It is a serious and lifelong health condition, although treatment can help control many symptoms.

Migraine

A migraine is usually a moderate or severe headache with a throbbing sensation on one side of the head.

Many people also experience symptoms such as feeling nauseous, sick, and increased sensitivity to light or sound.

It is a common health condition that affects about one in five women and one in five men.

Sciatica body pain

Sciatica is when the sciatic nerve that runs from your hip to your leg becomes irritated.

Symptoms may be worse when you move, sneeze, or cough.

It usually gets better in four to six weeks but can last longer.

Kidney stones

Kidney stones are usually found in the kidneys or in the ureters, the tubes that connect your kidneys to your bladder.

They can be extremely painful and can lead to a kidney infection or the kidneys not working properly if left untreated.

Stones can develop in one or both kidneys and most affect people between the ages of 30 and 60.

Trigeminal neuralgia

Trigeminal neuralgia is a sudden, severe pain in the face.

It is often described as a shooting pain or like an electric shock in the jaw, teeth, or gums.

It usually occurs in short, unpredictable attacks that can last from a few seconds to about two minutes and stop as suddenly as it begins.

In most cases, trigeminal neuralgia affects only one side of the face, with pain usually felt in the lower part of the face.

Acute pancreatitis

Acute pancreatitis is inflammation of the pancreas for a short time.

The pancreas is a small organ, located behind the stomach, that helps with digestion.

Most people with acute pancreatitis start to feel better within about a week and have no further problems.

But some people with severe acute pancreatitis may go on to develop serious complications.

Acute pancreatitis is different from chronic pancreatitis, where the pancreas is permanently damaged by inflammation over many years.

Stomach ulcers

Peptic ulcers, also known as peptic ulcers, are open sores that develop on the lining of the stomach.

Ulcers can also occur in the part of the intestine just outside the stomach. These are called duodenal ulcers.

The most common symptom of a stomach ulcer is a burning or stabbing pain in the center of the abdomen

Fibromyalgia

Fibromyalgia, also known as fibromyalgia syndrome (FMS), is a long-term condition that causes pain throughout the body.

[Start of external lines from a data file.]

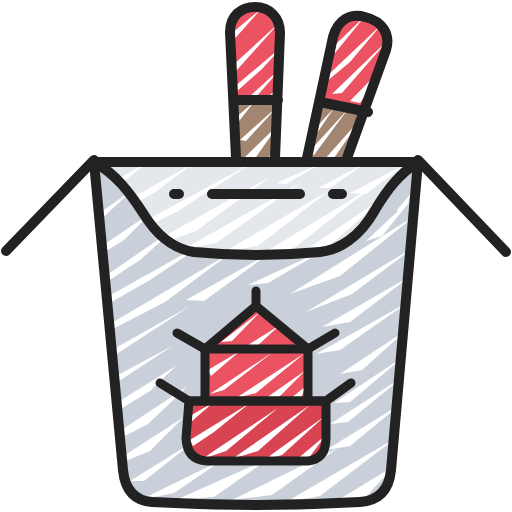
<!DOCTYPE html>
<html lang="en">
<head>
<meta charset="utf-8">
<title>Takeaway box with chopsticks</title>
<style>
:root{--ink:#222;--paper:#fff;--box:#c9d0d9;--flap:#e4e8ec;--red:#eb5363;--deep-red:#d94453;--wood:#a38671}
html,body{margin:0;width:512px;height:512px;overflow:hidden;background:var(--paper)}
svg{display:block}
.ink{fill:none;stroke:var(--ink);stroke-width:10;stroke-linecap:round;stroke-linejoin:round}
.pagoda-ink{stroke-width:9}
.hatch{fill:var(--paper)}
.box-fill{fill:var(--box)}
.flap-fill{fill:var(--flap)}
.red{fill:var(--red)}
.deep-red{fill:var(--deep-red)}
.wood{fill:var(--wood)}
</style>
</head>
<body>
<svg width="512" height="512" viewBox="0 0 512 512" role="img" aria-label="Takeaway noodle box with two chopsticks and a pagoda emblem">
<defs>
<path id="box-shape" d="M94 162L123 470Q126 500 152 502Q256 508 360 502Q388 500 391 470L418 162Z"/>
<path id="flap-shape" d="M94 162H418C399 174 387 190 375 210C360 237 339 250 320 252Q256 258 194 252C174 249 157 236 143 213C130 193 116 174 94 162Z"/>
<path id="left-stick" d="M236 162L230 32C230 16 241 7 255 7C270 7 280 18 280 33L275 162Z"/>
<path id="right-stick" d="M305 162L333 37C338 20 350 13 365 17C382 21 391 34 386 50L345 162Z"/>
<path id="pagoda-base" d="M189 401H326V438Q326 459 308 461H207Q187 460 186 438Z"/>
<path id="pagoda-tower" d="M205 349L256 306L308 349V401H205Z"/>
<clipPath id="box-clip"><use href="#box-shape"/></clipPath>
<clipPath id="flap-clip"><use href="#flap-shape"/></clipPath>
<clipPath id="left-clip"><use href="#left-stick"/></clipPath>
<clipPath id="right-clip"><use href="#right-stick"/></clipPath>
<clipPath id="base-clip"><use href="#pagoda-base"/></clipPath>
<clipPath id="tower-clip"><use href="#pagoda-tower"/></clipPath>
</defs>

<g id="chopsticks">
<g clip-path="url(#left-clip)">
<rect class="red" x="225" y="0" width="60" height="100"/>
<rect class="wood" x="225" y="100" width="60" height="65"/>
<path class="hatch" d="M226 38L262 8L230 44ZM232 66L280 22L236 71ZM234 87L284 45L262 69L236 92ZM248 98L284 65L256 97ZM268 97L284 81L275 98ZM234 119L254 102L236 125ZM240 140L280 104L246 141ZM242 160L280 123L256 157ZM266 160L280 145L274 160Z"/>
</g>
<g clip-path="url(#right-clip)">
<path class="red" d="M326 0H400V120L318 98Z"/>
<path class="wood" d="M319 101L372 112L348 164H300Z"/>
<path class="hatch" d="M332 48L366 15L335 53ZM328 75L382 24L350 62L326 82ZM332 94L390 38L342 93ZM350 101L388 62L360 103ZM364 105L382 83L370 108ZM312 132L334 108L315 136ZM308 153L348 109L314 155ZM324 160L364 115L334 158ZM340 160L358 137L350 160Z"/>
</g>
<path class="ink" d="M236 158L230 32C230 16 241 7 255 7C270 7 280 18 280 33L275 158M234 100H278M307 158L333 37C338 20 350 13 365 17C382 21 391 34 386 50L347 158M320 102L368 112"/>
</g>

<g id="box">
<use href="#box-shape" class="box-fill"/>
<g class="hatch" clip-path="url(#box-clip)">
<path d="M98 214L134 189L99 221ZM102 246L152 212L124 240L103 253ZM104 277L178 226L140 260L105 283ZM107 297L216 236L150 280L108 304ZM110 324L232 252L165 302L111 330ZM112 350L190 306L112 357Z"/>
<path d="M186 300L270 253L204 301ZM248 285L330 247L268 283ZM290 294L416 215L340 276ZM306 312L416 246L352 294ZM322 327L412 275L350 322Z"/>
<path d="M116 376L174 345L116 383ZM118 402L176 366L150 391L119 410ZM120 431L188 386L148 424L121 438ZM122 457L184 417L150 451L123 462ZM130 481L196 440L144 481ZM140 500L224 459L174 493Z"/>
<path d="M178 499L270 458L214 497ZM232 500L338 448L272 495ZM286 502L396 438L320 496ZM338 500L394 466L364 499ZM326 450L401 404L350 446ZM330 424L404 376L348 422ZM334 403L406 355L350 402ZM340 374L408 329L362 370ZM316 354L410 301L340 350Z"/>
<path d="M366 241L416 194L382 236ZM396 211L418 185L403 209Z"/>
</g>
<use href="#flap-shape" class="flap-fill"/>
<g class="hatch" clip-path="url(#flap-clip)">
<path d="M116 180L148 162L119 185ZM130 199L194 163L154 193L132 205ZM145 221L254 162L178 211L148 226ZM163 237L270 177L196 231L166 242ZM184 249L302 182L216 243ZM224 252L330 190L258 246ZM262 254L372 187L294 248ZM304 251L390 193L330 245ZM276 183L322 163L286 184ZM318 188L366 163L330 188ZM350 193L406 164L366 194Z"/>
</g>
<use href="#box-shape" class="ink"/>
<use href="#flap-shape" class="ink"/>
<path class="ink" d="M174 194H179M212 194H300M333 194H342"/>
<path class="ink" d="M94 160L6 251M418 160L506 252"/>
</g>

<g id="pagoda">
<use href="#pagoda-base" class="deep-red"/>
<g class="hatch" clip-path="url(#base-clip)">
<path d="M190 416L214 402L192 421ZM190 440L250 403L214 432L193 446ZM202 459L278 408L226 451ZM232 459L310 405L258 451ZM264 460L325 416L282 455ZM296 460L326 435L308 459Z"/>
</g>
<use href="#pagoda-tower" class="red"/>
<g class="hatch" clip-path="url(#tower-clip)">
<path d="M221 342L260 312L232 341ZM248 345L280 325L256 347ZM208 370L240 351L211 376ZM210 394L273 352L224 390ZM236 398L305 353L256 393ZM266 398L306 370L278 398ZM290 399L306 386L300 400Z"/>
</g>
<path class="ink pagoda-ink" d="M256 291V306M205 349L256 306L308 349M205 349V401M308 349V401"/>
<path class="ink pagoda-ink" stroke-width="7" d="M177 333L205 349H308L335 333M160 383L189 401H326L351 383"/>
<use href="#pagoda-base" class="ink pagoda-ink"/>
</g>
</svg>
</body>
</html>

In addition to widespread pain, people may also have increased sensitivity to pain, extreme fatigue, muscle stiffness, trouble sleeping, mental process problems, headaches, and irritable bowel syndrome (IBS).

While there is currently no cure for fibromyalgia, there are treatments available to help relieve some symptoms and make the condition easier to live with.

Pain after surgery

It is common to have pain after surgery, although the intensity of the pain will vary depending on the type of surgery.

But too much pain after surgery is not a good thing, the NHS website explains, and you should never feel like you have to “try to get through”.

The woman who gave birth to triplets thought she had to be hospitalized because of kidney stones

https://www.thesun.ie/health/4756143/nhs-20-most-painful-conditions/ The 20 ‘most painful’ conditions that can affect your health according to the NHS – The Irish Sun

Fry Electronics Team

Fry Electronics.com is an automatic aggregator of the all world’s media. In each content, the hyperlink to the primary source is specified. All trademarks belong to their rightful owners, all materials to their authors. If you are the owner of the content and do not want us to publish your materials, please contact us by email – admin@fry-electronics.com. The content will be deleted within 24 hours.

Related Articles

Back to top button